What you have to do
Using the data beneath, show every line that includes the word "path".

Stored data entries

========================================

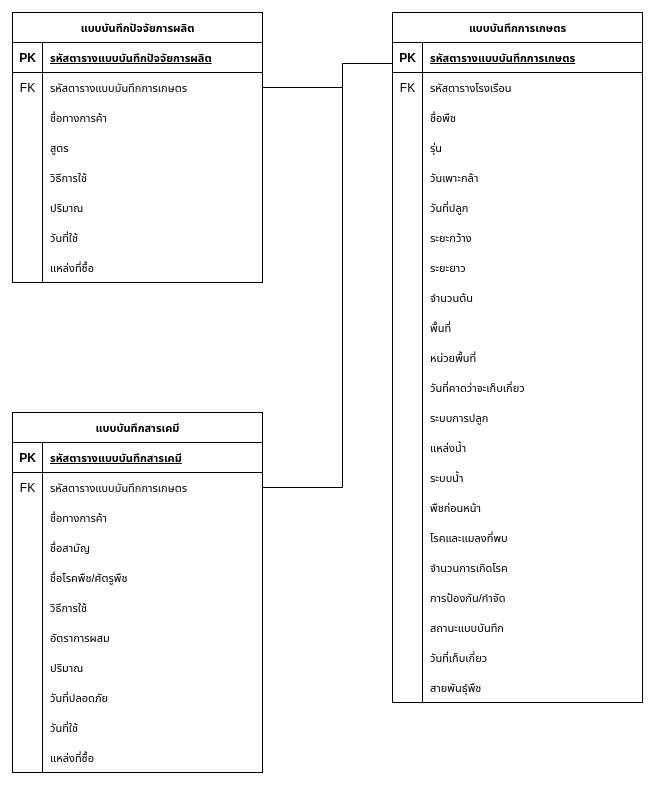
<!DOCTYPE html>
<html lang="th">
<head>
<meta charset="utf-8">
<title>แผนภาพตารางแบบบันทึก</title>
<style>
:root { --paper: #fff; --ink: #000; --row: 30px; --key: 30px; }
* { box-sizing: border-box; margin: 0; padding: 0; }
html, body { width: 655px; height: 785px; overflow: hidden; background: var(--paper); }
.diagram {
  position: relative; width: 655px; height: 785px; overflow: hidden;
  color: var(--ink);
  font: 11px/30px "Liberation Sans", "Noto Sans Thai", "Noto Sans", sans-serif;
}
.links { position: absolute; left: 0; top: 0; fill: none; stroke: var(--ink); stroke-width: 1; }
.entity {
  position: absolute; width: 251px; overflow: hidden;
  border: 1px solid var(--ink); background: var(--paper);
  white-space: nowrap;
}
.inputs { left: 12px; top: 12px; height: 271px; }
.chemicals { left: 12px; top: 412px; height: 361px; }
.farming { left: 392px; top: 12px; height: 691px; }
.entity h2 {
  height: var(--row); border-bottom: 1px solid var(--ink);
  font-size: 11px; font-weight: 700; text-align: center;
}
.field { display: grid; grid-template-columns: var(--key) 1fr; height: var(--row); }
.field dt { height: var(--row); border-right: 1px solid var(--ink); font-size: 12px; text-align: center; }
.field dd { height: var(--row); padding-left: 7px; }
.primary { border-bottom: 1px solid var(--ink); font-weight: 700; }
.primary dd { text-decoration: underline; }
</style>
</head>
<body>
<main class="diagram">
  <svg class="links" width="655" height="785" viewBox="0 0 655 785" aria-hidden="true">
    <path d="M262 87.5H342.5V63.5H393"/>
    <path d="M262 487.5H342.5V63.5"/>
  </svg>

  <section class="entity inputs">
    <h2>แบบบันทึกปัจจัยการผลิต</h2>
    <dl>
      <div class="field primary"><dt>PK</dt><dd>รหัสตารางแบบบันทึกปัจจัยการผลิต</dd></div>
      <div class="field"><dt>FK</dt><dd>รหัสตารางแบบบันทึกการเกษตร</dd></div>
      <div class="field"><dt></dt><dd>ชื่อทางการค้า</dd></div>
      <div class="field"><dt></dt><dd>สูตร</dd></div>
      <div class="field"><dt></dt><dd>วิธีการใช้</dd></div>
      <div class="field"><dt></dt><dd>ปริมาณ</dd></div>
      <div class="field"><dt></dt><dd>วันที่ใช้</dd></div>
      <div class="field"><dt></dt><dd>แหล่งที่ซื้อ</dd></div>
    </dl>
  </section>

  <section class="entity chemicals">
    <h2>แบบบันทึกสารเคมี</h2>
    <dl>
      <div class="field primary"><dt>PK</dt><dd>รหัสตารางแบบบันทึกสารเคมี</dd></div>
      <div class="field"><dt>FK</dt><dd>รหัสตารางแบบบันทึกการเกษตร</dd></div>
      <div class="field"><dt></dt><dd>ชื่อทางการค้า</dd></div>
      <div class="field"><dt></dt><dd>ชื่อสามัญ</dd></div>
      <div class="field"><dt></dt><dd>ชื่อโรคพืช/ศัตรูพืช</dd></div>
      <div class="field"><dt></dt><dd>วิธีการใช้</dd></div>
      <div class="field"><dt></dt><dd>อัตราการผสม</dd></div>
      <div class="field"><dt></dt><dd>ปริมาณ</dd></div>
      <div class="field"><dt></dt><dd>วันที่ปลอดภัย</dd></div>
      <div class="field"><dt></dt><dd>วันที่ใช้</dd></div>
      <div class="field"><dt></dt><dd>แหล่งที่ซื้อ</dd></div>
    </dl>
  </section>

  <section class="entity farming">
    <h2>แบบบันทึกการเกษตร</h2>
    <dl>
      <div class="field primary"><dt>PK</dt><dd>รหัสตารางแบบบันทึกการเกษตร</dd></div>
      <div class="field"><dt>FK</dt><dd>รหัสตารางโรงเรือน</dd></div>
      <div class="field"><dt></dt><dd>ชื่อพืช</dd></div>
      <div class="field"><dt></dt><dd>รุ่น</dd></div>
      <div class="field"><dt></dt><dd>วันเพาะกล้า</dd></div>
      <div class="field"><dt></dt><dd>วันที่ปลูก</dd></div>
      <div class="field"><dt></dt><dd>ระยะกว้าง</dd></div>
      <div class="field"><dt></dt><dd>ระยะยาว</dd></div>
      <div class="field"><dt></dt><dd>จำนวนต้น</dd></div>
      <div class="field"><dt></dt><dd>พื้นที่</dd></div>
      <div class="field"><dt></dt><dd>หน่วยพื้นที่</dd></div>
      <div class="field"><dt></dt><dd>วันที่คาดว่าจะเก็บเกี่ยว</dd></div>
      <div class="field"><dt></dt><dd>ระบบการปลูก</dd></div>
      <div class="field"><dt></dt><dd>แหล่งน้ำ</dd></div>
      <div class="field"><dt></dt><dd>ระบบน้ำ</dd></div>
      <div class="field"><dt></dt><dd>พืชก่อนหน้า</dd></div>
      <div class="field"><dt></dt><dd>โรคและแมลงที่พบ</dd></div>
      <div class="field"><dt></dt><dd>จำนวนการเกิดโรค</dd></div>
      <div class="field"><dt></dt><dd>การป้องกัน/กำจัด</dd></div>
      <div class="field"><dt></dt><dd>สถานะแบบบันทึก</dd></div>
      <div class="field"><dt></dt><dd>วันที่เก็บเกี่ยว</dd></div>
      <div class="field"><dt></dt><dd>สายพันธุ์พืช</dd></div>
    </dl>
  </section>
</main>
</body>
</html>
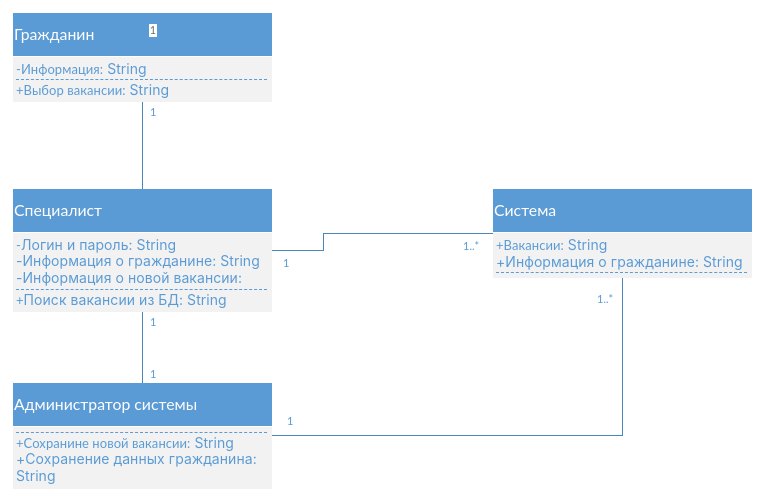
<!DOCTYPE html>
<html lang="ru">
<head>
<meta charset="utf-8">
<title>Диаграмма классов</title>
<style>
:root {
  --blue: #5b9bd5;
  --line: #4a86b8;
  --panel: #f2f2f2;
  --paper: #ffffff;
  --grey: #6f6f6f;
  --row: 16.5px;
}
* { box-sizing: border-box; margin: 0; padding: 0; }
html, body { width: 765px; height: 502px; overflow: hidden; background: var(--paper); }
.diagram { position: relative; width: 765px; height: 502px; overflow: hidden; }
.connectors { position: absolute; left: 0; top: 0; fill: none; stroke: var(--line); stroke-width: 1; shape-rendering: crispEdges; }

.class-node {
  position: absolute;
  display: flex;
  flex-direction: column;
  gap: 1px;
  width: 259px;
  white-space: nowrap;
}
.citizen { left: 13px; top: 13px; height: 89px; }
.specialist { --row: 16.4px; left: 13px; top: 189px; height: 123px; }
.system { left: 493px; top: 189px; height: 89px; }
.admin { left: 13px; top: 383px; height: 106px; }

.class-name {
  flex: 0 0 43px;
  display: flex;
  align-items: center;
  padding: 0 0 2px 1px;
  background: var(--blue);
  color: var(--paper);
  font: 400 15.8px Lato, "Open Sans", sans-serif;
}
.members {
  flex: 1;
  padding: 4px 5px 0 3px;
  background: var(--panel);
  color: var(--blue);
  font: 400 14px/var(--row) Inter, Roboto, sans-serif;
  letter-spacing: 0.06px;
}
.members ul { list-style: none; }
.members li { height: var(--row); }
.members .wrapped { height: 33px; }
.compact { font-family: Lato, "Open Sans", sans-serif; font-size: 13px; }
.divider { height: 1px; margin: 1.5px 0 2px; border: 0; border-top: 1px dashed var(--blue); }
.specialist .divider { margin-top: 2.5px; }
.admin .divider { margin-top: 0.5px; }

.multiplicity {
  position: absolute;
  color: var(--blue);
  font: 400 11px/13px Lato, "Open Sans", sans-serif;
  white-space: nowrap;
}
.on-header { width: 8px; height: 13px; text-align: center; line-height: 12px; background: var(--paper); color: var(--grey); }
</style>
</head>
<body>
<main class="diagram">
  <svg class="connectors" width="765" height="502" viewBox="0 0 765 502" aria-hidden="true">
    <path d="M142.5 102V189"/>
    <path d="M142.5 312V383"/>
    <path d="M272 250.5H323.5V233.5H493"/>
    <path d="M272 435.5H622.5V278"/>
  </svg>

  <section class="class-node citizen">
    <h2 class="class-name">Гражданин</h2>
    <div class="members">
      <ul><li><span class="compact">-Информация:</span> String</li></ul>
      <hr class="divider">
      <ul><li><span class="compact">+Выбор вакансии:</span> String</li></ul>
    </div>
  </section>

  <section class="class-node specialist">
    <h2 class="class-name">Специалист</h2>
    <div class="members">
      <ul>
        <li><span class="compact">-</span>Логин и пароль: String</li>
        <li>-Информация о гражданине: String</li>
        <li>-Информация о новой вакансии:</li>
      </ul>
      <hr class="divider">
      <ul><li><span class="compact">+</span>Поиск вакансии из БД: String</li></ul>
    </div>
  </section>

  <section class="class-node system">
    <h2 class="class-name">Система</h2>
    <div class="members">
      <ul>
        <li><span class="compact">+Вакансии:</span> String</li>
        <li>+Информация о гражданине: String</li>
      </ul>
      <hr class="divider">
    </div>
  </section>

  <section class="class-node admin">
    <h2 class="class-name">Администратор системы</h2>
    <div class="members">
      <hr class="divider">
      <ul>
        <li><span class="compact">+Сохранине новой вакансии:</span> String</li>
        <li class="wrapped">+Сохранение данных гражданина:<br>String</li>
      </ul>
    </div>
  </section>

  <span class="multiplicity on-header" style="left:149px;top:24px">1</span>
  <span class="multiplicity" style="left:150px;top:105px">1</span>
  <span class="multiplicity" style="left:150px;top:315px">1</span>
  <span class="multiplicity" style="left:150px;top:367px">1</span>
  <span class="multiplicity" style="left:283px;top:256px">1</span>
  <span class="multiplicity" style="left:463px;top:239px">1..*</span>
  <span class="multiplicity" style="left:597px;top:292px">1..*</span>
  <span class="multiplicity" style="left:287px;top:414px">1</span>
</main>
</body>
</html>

========================================

Task solution
    <path d="M262 87.5H342.5V63.5H393"/>
    <path d="M262 487.5H342.5V63.5"/>
    <path d="M142.5 102V189"/>
    <path d="M142.5 312V383"/>
    <path d="M272 250.5H323.5V233.5H493"/>
    <path d="M272 435.5H622.5V278"/>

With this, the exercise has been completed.